Sep. 23, 2015 (All Africa Global Media) — “OH yes, I do have unprotected sex; that way I make more money. I don’t care and don’t feel sorry for those I have infected (with HIV) because somebody infected me. I was negative when I came here.”
These are the words of Ngundu-based commercial sex worker Joyce, 24, who is living with HIV.
She left her rural home in Bikita, running away from extreme poverty at the age of 15 after she failed to sit for her ordinary level examinations.
Ngundu is the busiest growth point along the Harare-Beitbridge road and has become a death trap for many sex-starved and reckless truck drivers.
The highway connects Zimbabwe with other SADC countries such as the DRC, Malawi, Mozambique, Zambia and South Africa.
Joyce told NewZimbabwe.com that sometimes it’s the men who demand unprotected sex.
She said she is also shocked by the “I don’t care” attitude of cross border truck drivers who engage their services.
“I usually charge $3 for protected sex,” she said. “But price starts from $50 going up for unprotected sex.”
She revealed that she has been treated for various kinds of sexual transmitted infections (STI) but could not afford “days off” as she needs the money for survival.
Joyce said she is occasionally involved in fist fights with other sex workers as competition becomes stiff.
“The truck drivers sometimes prefer young and new sex workers and this does go down well with me and my friends and we end up arguing and fighting,” she explained.
Those forced out of business by younger entrants into the industry now resort to vending while waiting for their “regular” clients.
Information recently released by CeSHHAR, an organisation that specialises in sexual health and HIV and AIDS research, shows that at least 20% of sex workers are HIV positive.
The organisation said 52,214 sex workers have visited their centres across the country for help since 2009.
Of these, 26,090 were found to have sexually transmitted infections with some 10,922 testing HIV positive.
Prostitution is illegal in Zimbabwe which makes it even harder for sex workers to seek treatment at government medical centres.
Joyce said she resorts to traditional methods.

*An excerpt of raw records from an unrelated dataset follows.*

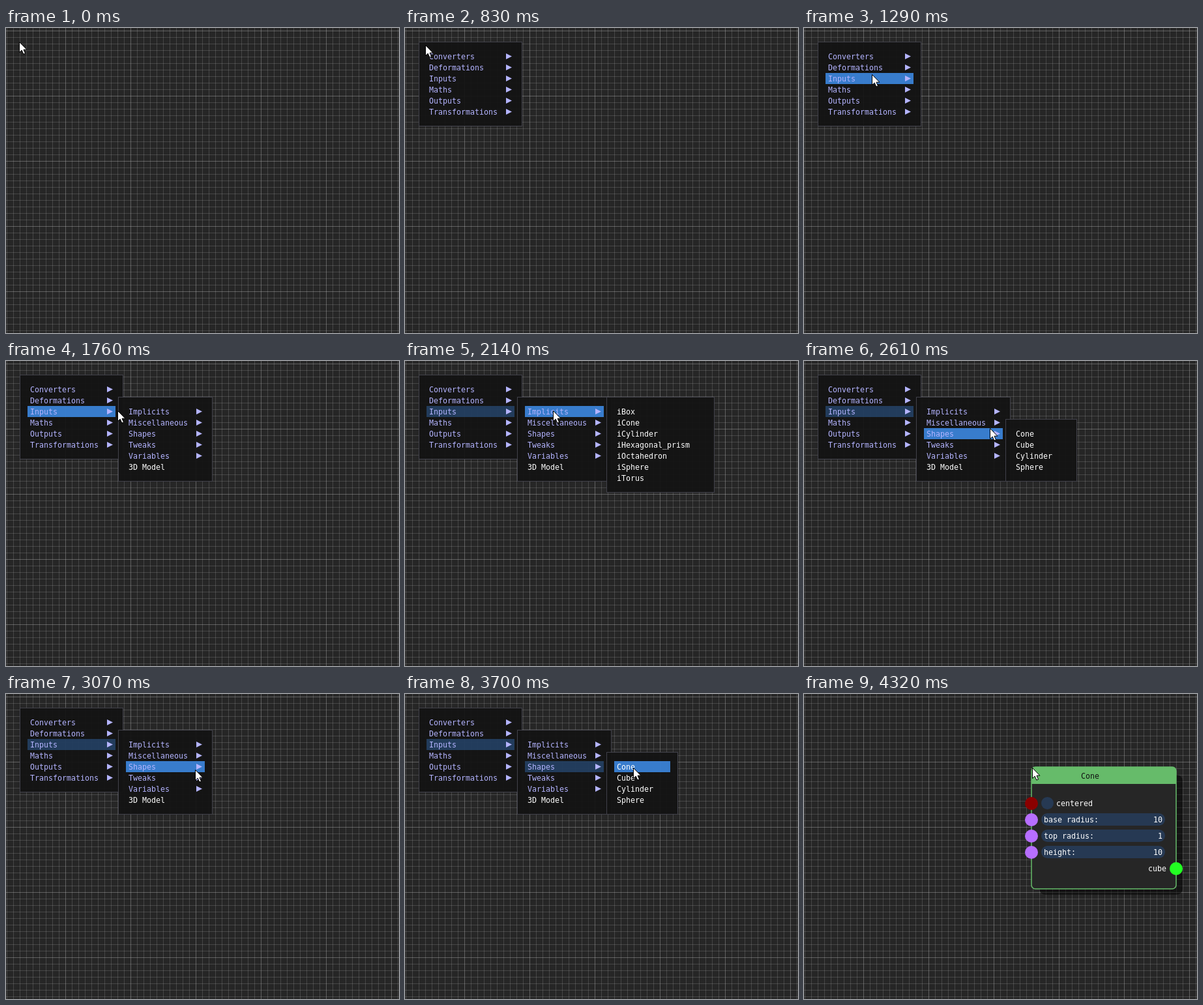
Write an HTML page with a canvas that moves like this. It is 603 px wide and 468 px high and loops after 6.2 s.

```html
<!DOCTYPE html>
<html>
<head>
<meta charset="utf-8">
<style>
html, body { margin: 0; width: 100%; height: 100%; overflow: hidden; background: #262626; }
canvas { display: block; }
</style>
</head>
<body>
<canvas id="stage" width="603" height="468"></canvas>
<script>
const LOOP = 6200, ROW = 17;
const HOVER = 'rgba(66,150,250,.8)', OPEN = 'rgba(66,150,250,.31)';
const LILAC = '#b4b4ff', WHITE = '#fff', GREEN = '#66bb6a', FIELD = '#263953';
const ctx = document.getElementById('stage').getContext('2d');

// Labels ending in ">" open a submenu.
const mainMenu = { x: 21, y: 21, w: 159,
  items: ['Converters>', 'Deformations>', 'Inputs>', 'Maths>', 'Outputs>', 'Transformations>'] };
const inputMenu = { x: 172, y: 55, w: 145,
  items: ['Implicits>', 'Miscellaneous>', 'Shapes>', 'Tweaks>', 'Variables>', '3D Model'] };
const implicitMenu = { x: 309, y: 55, w: 166,
  items: ['iBox', 'iCone', 'iCylinder', 'iHexagonal_prism', 'iOctahedron', 'iSphere', 'iTorus'] };
const shapeMenu = { x: 309, y: 89, w: 110, items: ['Cone', 'Cube', 'Cylinder', 'Sphere'] };

// Pointer moves: first step, last step, number of steps.
const bursts = [[830, 1450, 9], [1680, 2290, 9], [2370, 2920, 8], [3070, 3160, 2], [3480, 3700, 4]];
// Pointer path: time, x, y.
const path = [[0, 20, 21], [830, 31, 26], [1290, 102, 71], [1450, 150, 76], [1680, 160, 76],
  [2140, 227, 76], [2290, 240, 78], [2370, 248, 82], [2610, 286, 103], [2920, 290, 122],
  [3070, 290, 116], [3160, 290, 113], [3480, 298, 112], [3700, 350, 113]];

function stepTime(t) {
  let held = 0;
  for (const [start, end, n] of bursts) {
    if (t < start) break;
    const dt = (end - start) / (n - 1);
    held = start + dt * Math.min(n - 1, Math.floor((t - start + 6) / dt));
  }
  return held;
}

function pointerAt(t) {
  const s = stepTime(t);
  const i = path.findIndex(k => k[0] >= s);
  const b = path[i], a = path[Math.max(0, i - 1)];
  const f = b === a ? 0 : (s - a[0]) / (b[0] - a[0]);
  return { x: Math.round(a[1] + (b[1] - a[1]) * f), y: Math.round(a[2] + (b[2] - a[2]) * f) };
}

function rect(x, y, w, h, color) {
  ctx.fillStyle = color;
  ctx.fillRect(x, y, w, h);
}

function rounded(x, y, w, h, r, color) {
  ctx.fillStyle = color;
  ctx.beginPath();
  ctx.roundRect(x, y, w, h, r);
  ctx.fill();
}

function circle(x, y, r, color) {
  ctx.fillStyle = color;
  ctx.beginPath();
  ctx.arc(x, y, r, 0, 7);
  ctx.fill();
}

function polygon(points, color) {
  ctx.fillStyle = color;
  ctx.beginPath();
  for (const [x, y] of points) ctx.lineTo(x, y);
  ctx.closePath();
  ctx.fill();
}

function text(s, x, y, color = WHITE, align = 'left') {
  ctx.fillStyle = color;
  ctx.textAlign = align;
  ctx.fillText(s, x, y);
}

function drawGrid() {
  rect(0, 0, 603, 468, '#262626');
  const line = 'rgba(200,200,200,.2)';
  for (const gap of [10, 100]) {
    for (let x = gap === 10 ? 1 : 91; x < 603; x += gap) rect(x, 0, 1, 468, line);
    for (let y = 4; y < 468; y += gap) rect(0, y, 603, 1, line);
  }
}

function drawMenu({ x, y, w, items }, active, color, extra = 0) {
  const h = items.length * ROW + 28;
  rect(x, y, w + extra, h, 'rgba(20,20,20,.94)');
  ctx.strokeStyle = 'rgba(110,110,128,.5)';
  ctx.lineWidth = 1;
  ctx.strokeRect(x + .5, y + .5, w + extra - 1, h - 1);
  items.forEach((item, i) => {
    const top = y + 14 + i * ROW, right = x + w - 12;
    const parent = item.endsWith('>');
    if (i === active) rect(x + 12, top, w - 24, ROW, color);
    text(item.replace('>', ''), x + 16, top + 13, parent ? LILAC : WHITE);
    if (parent) polygon([[right - 13, top + 4], [right - 4, top + 8.5], [right - 13, top + 13]], LILAC);
  });
}

function rowAt(menu, p) {
  const inside = p.x >= menu.x + 12 && p.x < menu.x + menu.w - 12;
  return inside ? Math.floor((p.y - menu.y - 14) / ROW) : -1;
}

function drawMenus(t, p) {
  if (t < 1360) return drawMenu(mainMenu, rowAt(mainMenu, p), HOVER);
  const inSub = p.x >= inputMenu.x, inShapes = p.x >= shapeMenu.x;
  drawMenu(mainMenu, 2, inSub ? OPEN : HOVER);
  const row = inShapes ? 2 : inSub ? Math.floor((p.y - 69) / ROW) : -1;
  drawMenu(inputMenu, row, inShapes ? OPEN : HOVER, t < 1680 ? 14 : 0);
  const reopening = t >= 3070 && t < 3160;
  if (row === 0) drawMenu(implicitMenu, -1);
  if (row === 2 && !reopening) drawMenu(shapeMenu, rowAt(shapeMenu, p), HOVER);
}

function drawNode() {
  rounded(361, 124, 220, 184, 9, 'rgba(0,0,0,.5)');
  rounded(349, 112, 222, 187, 6, '#262626');
  rounded(349, 112, 222, 26, [6, 6, 0, 0], GREEN);
  ctx.strokeStyle = GREEN;
  ctx.lineWidth = 1.5;
  ctx.beginPath();
  ctx.roundRect(349, 112, 222, 187, 6);
  ctx.stroke();
  text('Cone', 425, 130, '#111');
  circle(349, 168, 10, '#8b0000');
  circle(373.5, 167.5, 9.5, FIELD);
  text('centered', 387, 172);
  [['base radius:', 10], ['top radius:', 1], ['height:', 10]].forEach(([label, value], i) => {
    const y = 193 + i * 25;
    rounded(364, y - 10, 190, 19, 9.5, FIELD);
    circle(349, y, 10, '#b76eff');
    text(label, 368, y + 4);
    text(value, 550, y + 4, WHITE, 'right');
  });
  text('cube', 528, 272);
  circle(571, 268, 10, '#22ff22');
}

function drawPointer({ x, y }) {
  const arrow = [[0, 0], [0, 16], [3.7, 12.6], [6.3, 18.6], [9, 17.5], [6.5, 11.7], [11.4, 11.7]]
    .map(([dx, dy]) => [x + .5 + dx, y + .5 + dy]);
  polygon(arrow, WHITE);
  ctx.strokeStyle = '#000';
  ctx.lineWidth = 1;
  ctx.stroke();
}

function draw(t) {
  const p = pointerAt(t);
  ctx.font = '11.63px "DejaVu Sans Mono", monospace';
  drawGrid();
  if (t >= 4320) drawNode();
  else if (t >= 350) drawMenus(t, p);
  const clicking = (t >= 350 && t < 510) || (t >= 4170 && t < 4320);
  if (clicking) circle(p.x, p.y, 12, 'rgba(255,255,0,.47)');
  drawPointer(p);
}

const began = performance.now();
function tick() {
  draw((performance.now() - began) % LOOP);
  requestAnimationFrame(tick);
}
tick();
</script>
</body>
</html>
```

“I use traditional herbs every time I get infected because they chase us away at government hospital.
“And I can’t even think of visiting a private doctor because I can’t afford.”